_WHAT THE TASK REQUIRES_
Go through the listing below and state how many lines hold the word "overflow", giving only the number.

_INPUT RECORDS_
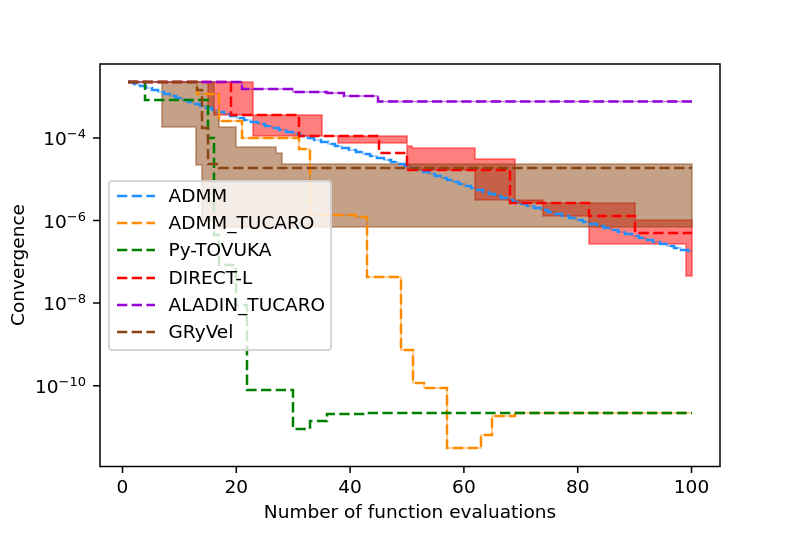
<!DOCTYPE html>
<html lang="en">
<head>
<meta charset="utf-8">
<title>Convergence by number of function evaluations</title>
<style>
:root {
  --ink: #000;
  --paper: #fff;
  --admm: #1e90ff;
  --admm-tucaro: #ff8c00;
  --tovuka: #008000;
  --direct: #ff0000;
  --aladin: #9400d3;
  --gryvel: #8b4513;
}
* { box-sizing: border-box; margin: 0; padding: 0; }
html, body { width: 800px; height: 533px; overflow: hidden; background: var(--paper); }
.chart {
  position: relative;
  width: 800px;
  height: 533px;
  overflow: hidden;
  color: var(--ink);
  font: 18.5px/22px "DejaVu Sans", sans-serif;
  white-space: nowrap;
}
.plot { position: absolute; inset: 0; display: block; }
.axes { fill: none; stroke: var(--ink); stroke-width: 1.5; }
.band { fill-opacity: .5; stroke-opacity: .5; stroke-width: 1.6; }
.thin-band { fill: none; stroke-opacity: .5; stroke-width: 1.6; }
.line { fill: none; stroke-width: 2.5; stroke-dasharray: 10.3 4.4; }
.admm { stroke: var(--admm); }
.admm-tucaro { stroke: var(--admm-tucaro); }
.tovuka { stroke: var(--tovuka); }
.direct { stroke: var(--direct); }
.aladin { stroke: var(--aladin); }
.gryvel { stroke: var(--gryvel); }
.band.direct { fill: var(--direct); }
.band.gryvel { fill: var(--gryvel); }
.x-tick { position: absolute; top: 476px; width: 60px; margin-left: -30px; text-align: center; }
.y-tick { position: absolute; right: 714px; margin-top: -11px; }
.y-tick sup { position: relative; top: -7px; font-size: 13px; line-height: 0; vertical-align: baseline; }
.x-title { position: absolute; top: 501px; left: 100px; width: 620px; text-align: center; }
.y-title {
  position: absolute;
  left: 18px;
  top: 265px;
  width: 160px;
  height: 22px;
  margin: -11px 0 0 -80px;
  text-align: center;
  transform: rotate(-90deg);
}
.legend {
  position: absolute;
  left: 108px;
  top: 180px;
  width: 224px;
  height: 171px;
  padding: 0 0 3px 7px;
  display: grid;
  grid-template-rows: repeat(6, 1fr);
  list-style: none;
  background: rgba(255, 255, 255, .8);
  border: 2px solid rgba(204, 204, 204, .8);
  border-radius: 4px;
}
.legend li { display: flex; align-items: center; gap: 13.5px; }
.legend svg { flex: none; width: 38px; height: 4px; }
</style>
</head>
<body>
<main class="chart">
  <svg class="plot" width="800" height="533" viewBox="0 0 800 533" role="img" aria-label="Convergence of six methods over 100 function evaluations, log scale">
    <defs>
      <path id="admm-steps" d="M128 82h6v2h6v2h6v2h6v2h6v2h6v2h6v2h6v2h6v2h6v2h6v2h6v2h6v2h6v2h6v2h6v2h6v2h7v2h7v2h7v2h7v2h7v2h7v2h7v2h7v2h7v2h7v2h7v2h7v2h7v2h7v2h7v2h7v2h7v2h7v2h7v2h7v2h7v2h7v2h7v2h7v2h7v2h6v2h6v2h6v2h6v2h6v2h6v2h6v2h6v2h6v2h6v2h6v2h6v2h6v2h6v2h6v2h6v2h6v2h6v2h7v2h7v2h7v2h7v2h7v2h7v2h7v2h7v2h7v2h7v2h7v2h7v2h7v2h7v2h7v2h7v2h7v2h7v2h7v2h7v2h7v2h7v2h7v2h7v2h7v1h4"/>
      <path id="admm-tucaro-steps" d="M128 82H197V94H219V121H242V138H299V149H310V215H356V217H367V277H401V350H413V383H424V388H447V448H481V435H492V416H515V413"/>
      <path id="aladin-steps" d="M128 82H242V89H293V92H327V93H344V96H378V101.5H692"/>
    </defs>
    <g class="bands">
      <use href="#admm-steps" class="thin-band admm"/>
      <use href="#admm-tucaro-steps" class="thin-band admm-tucaro"/>
      <path class="thin-band admm-tucaro" d="M515 413H692"/>
      <path class="band direct" d="M128 82H253V115H322V136H407V146H412V148H475V159H515V203H635V220H692V276H686V244H589V216H543V200H475V170H407V143H338V136H253V115H214V108H208V82Z"/>
      <use href="#aladin-steps" class="thin-band aladin"/>
      <path class="band gryvel" d="M128 82H214V112H219V127H236V147H276V153H282V164H692V227H214V221H202V165H196V127H162V82Z"/>
    </g>
    <g class="lines">
      <use href="#admm-steps" class="line admm"/>
      <use href="#admm-tucaro-steps" class="line admm-tucaro"/>
      <path class="line admm-tucaro" stroke-dashoffset="750" d="M515 413H692"/>
      <path class="line tovuka" d="M128 82H145V100H208V138H214V235H219V265H236V305H247V390H293V429H310V421H327V414H367V413H692"/>
      <path class="line direct" d="M128 82H231V115H299V136H379V153H407V170H510V203H589V216H635V233H692"/>
      <use href="#aladin-steps" class="line aladin"/>
      <path class="line gryvel" d="M128 82H197V90H202V128H208V164H219V168H692"/>
    </g>
    <g class="axes">
      <rect x="100" y="64" width="620" height="402.5"/>
      <path d="M122.5 466v7M236.3 466v7M350.1 466v7M463.9 466v7M577.7 466v7M691.5 466v7"/>
      <path d="M100 138h-7M100 220.5h-7M100 303h-7M100 385.7h-7"/>
    </g>
  </svg>

  <span class="y-tick" style="top:139px">10<sup>−4</sup></span>
  <span class="y-tick" style="top:222px">10<sup>−6</sup></span>
  <span class="y-tick" style="top:304px">10<sup>−8</sup></span>
  <span class="y-tick" style="top:387px">10<sup>−10</sup></span>
  <p class="y-title">Convergence</p>

  <span class="x-tick" style="left:122.5px">0</span>
  <span class="x-tick" style="left:236.3px">20</span>
  <span class="x-tick" style="left:350.1px">40</span>
  <span class="x-tick" style="left:463.9px">60</span>
  <span class="x-tick" style="left:577.7px">80</span>
  <span class="x-tick" style="left:691.5px">100</span>
  <p class="x-title">Number of function evaluations</p>

  <ul class="legend">
    <li><svg viewBox="0 0 38 4" aria-hidden="true"><path class="line admm" d="M0 2H38"/></svg>ADMM</li>
    <li><svg viewBox="0 0 38 4" aria-hidden="true"><path class="line admm-tucaro" d="M0 2H38"/></svg>ADMM_TUCARO</li>
    <li><svg viewBox="0 0 38 4" aria-hidden="true"><path class="line tovuka" d="M0 2H38"/></svg>Py-TOVUKA</li>
    <li><svg viewBox="0 0 38 4" aria-hidden="true"><path class="line direct" d="M0 2H38"/></svg>DIRECT-L</li>
    <li><svg viewBox="0 0 38 4" aria-hidden="true"><path class="line aladin" d="M0 2H38"/></svg>ALADIN_TUCARO</li>
    <li><svg viewBox="0 0 38 4" aria-hidden="true"><path class="line gryvel" d="M0 2H38"/></svg>GRyVel</li>
  </ul>
</main>
</body>
</html>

_RESPONSE BELOW_
2